A prospective evaluation of the effects of backpack carriage on the pulmonary function of schoolgirls without spinal deformity versus those with adolescent idiopathic scoliosis (AIS).
To establish if recommended backpack load limits for normal schoolchildren are also appropriate for study participants with AIS.
The weight of schoolchildren’s backpacks are of concern because of effects including compromise of pulmonary function. Impaired pulmonary function is also found with AIS, but the effect of backpack carriage on the respiratory parameters of schoolchildren with AIS has not previously been examined.
Forced vital capacity (FVC), forced expiratory volume (FEV1), peak expiratory flow (PEF), and forced expiratory flow (FEF25–75%) were recorded in 17 girls (mean age, 12 years) with moderate AIS (Cobb angle, 26°–50°) and 18 girls (mean age, 11 years) without musculoskeletal deformity during carriage of a backpack loaded at 0%, 5%, 7.5%, 10%, 12.5%, and 15% body weight in random order. Absolute values and proportions of reference values were analyzed by repeated-measures analysis of variance.
No interaction between load and group was found, indicating that backpack loading has a similar effect on the pulmonary function of both normal and AIS groups. However, all recorded pulmonary parameters were found to be significantly lower in the AIS than normal group, significantly so for the referenced FVC and PEF. A significant decrease in FVC and FEV1 was found with increasing backpack load, and the load at which these changes were found to be significant was lower than those established in previous studies.
Pulmonary function may be more sensitive to backpack load than previously considered, especially when study participants with AIS are being considered, and the recommended loading limit of 10% body weight may not be applicable to schoolgirls with AIS.
Carriage of a loaded backpack has a similar restrictive effect on the pulmonary capacities of schoolgirls as adolescent idiopathic scoliosis, and the combined effect of these two factors appears to follow a simple additive rule. Pulmonary function may be more sensitive to backpack load than previously considered, and as such the recommended load for normal subjects may not be appropriate for schoolgirls with adolescent idiopathic scoliosis.
From the Departments of *Health Technology and Informatics and †Applied Biology and Chemical Technology, Hong Kong Polytechnic University, Hong Kong; and ‡Department of Orthopaedics and Traumatology, Chinese University of Hong Kong, Hong Kong.
Acknowledgment date: April 26, 2005. First revision date: May 13, 2005. Acceptance date: May 18, 2005.
Supported by grant PolyU 5217/00 M from the Research Grants Council of the Hong Kong SAR, People’s Republic of China.
The manuscript submitted does not contain information about medical device(s)/drug(s).
Institutional funds were received in support of this work.
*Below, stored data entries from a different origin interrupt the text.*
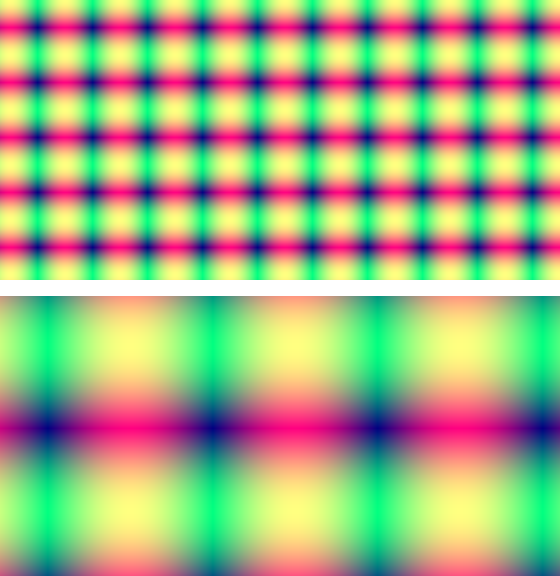
Top: the whole. Bottom: its middle third, enlarged.
Reproduce this pattern procedurally as a WebGL 2 fragment shader.

```glsl
#version 300 es
precision highp float;
// A soft plaid of glowing cells: a rectified cosine across drives red,
// another one down drives green, and blue stays constant.
// Bands sink to dark where each wave crosses zero, navy where both do.

uniform vec2 u_resolution;
out vec4 fragColor;

const float WAVE_FREQUENCY = 16.0; // radians per canvas height; bands lie PI / 16 apart
const float BLUE_LEVEL = 0.5;      // constant blue under both waves
const float CUSP_SOFTNESS = 0.25;  // rounding of the dark creases, in pixel phases

// Absolute cosine with its sharp zero crossings rounded off.
vec2 rectifiedWave(vec2 phase, float pixelPhase) {
    vec2 wave = cos(phase);
    float crease = CUSP_SOFTNESS * pixelPhase;
    return min(sqrt(wave * wave + crease * crease), 1.0);
}

void main() {
    // Distance from the top right corner, in canvas heights
    vec2 fromCorner = (u_resolution - gl_FragCoord.xy) / u_resolution.y;

    // Phase covered by one pixel sets the smoothing width
    float pixelPhase = WAVE_FREQUENCY / u_resolution.y;
    vec2 bands = rectifiedWave(fromCorner * WAVE_FREQUENCY, pixelPhase);

    // Columns drive red, rows drive green
    fragColor = vec4(bands, BLUE_LEVEL, 1.0);
}
```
No benefits in any form have been or will be received from a commercial party related directly or indirectly to the subject of this manuscript.
Address correspondence and reprint requests to Daniel H. K. Chow, PhD, Department of Health Technology and Informatics, Hong Kong Polytechnic University, Hung Hom, Kowloon, Hong Kong; E-mail: firstname.lastname@example.org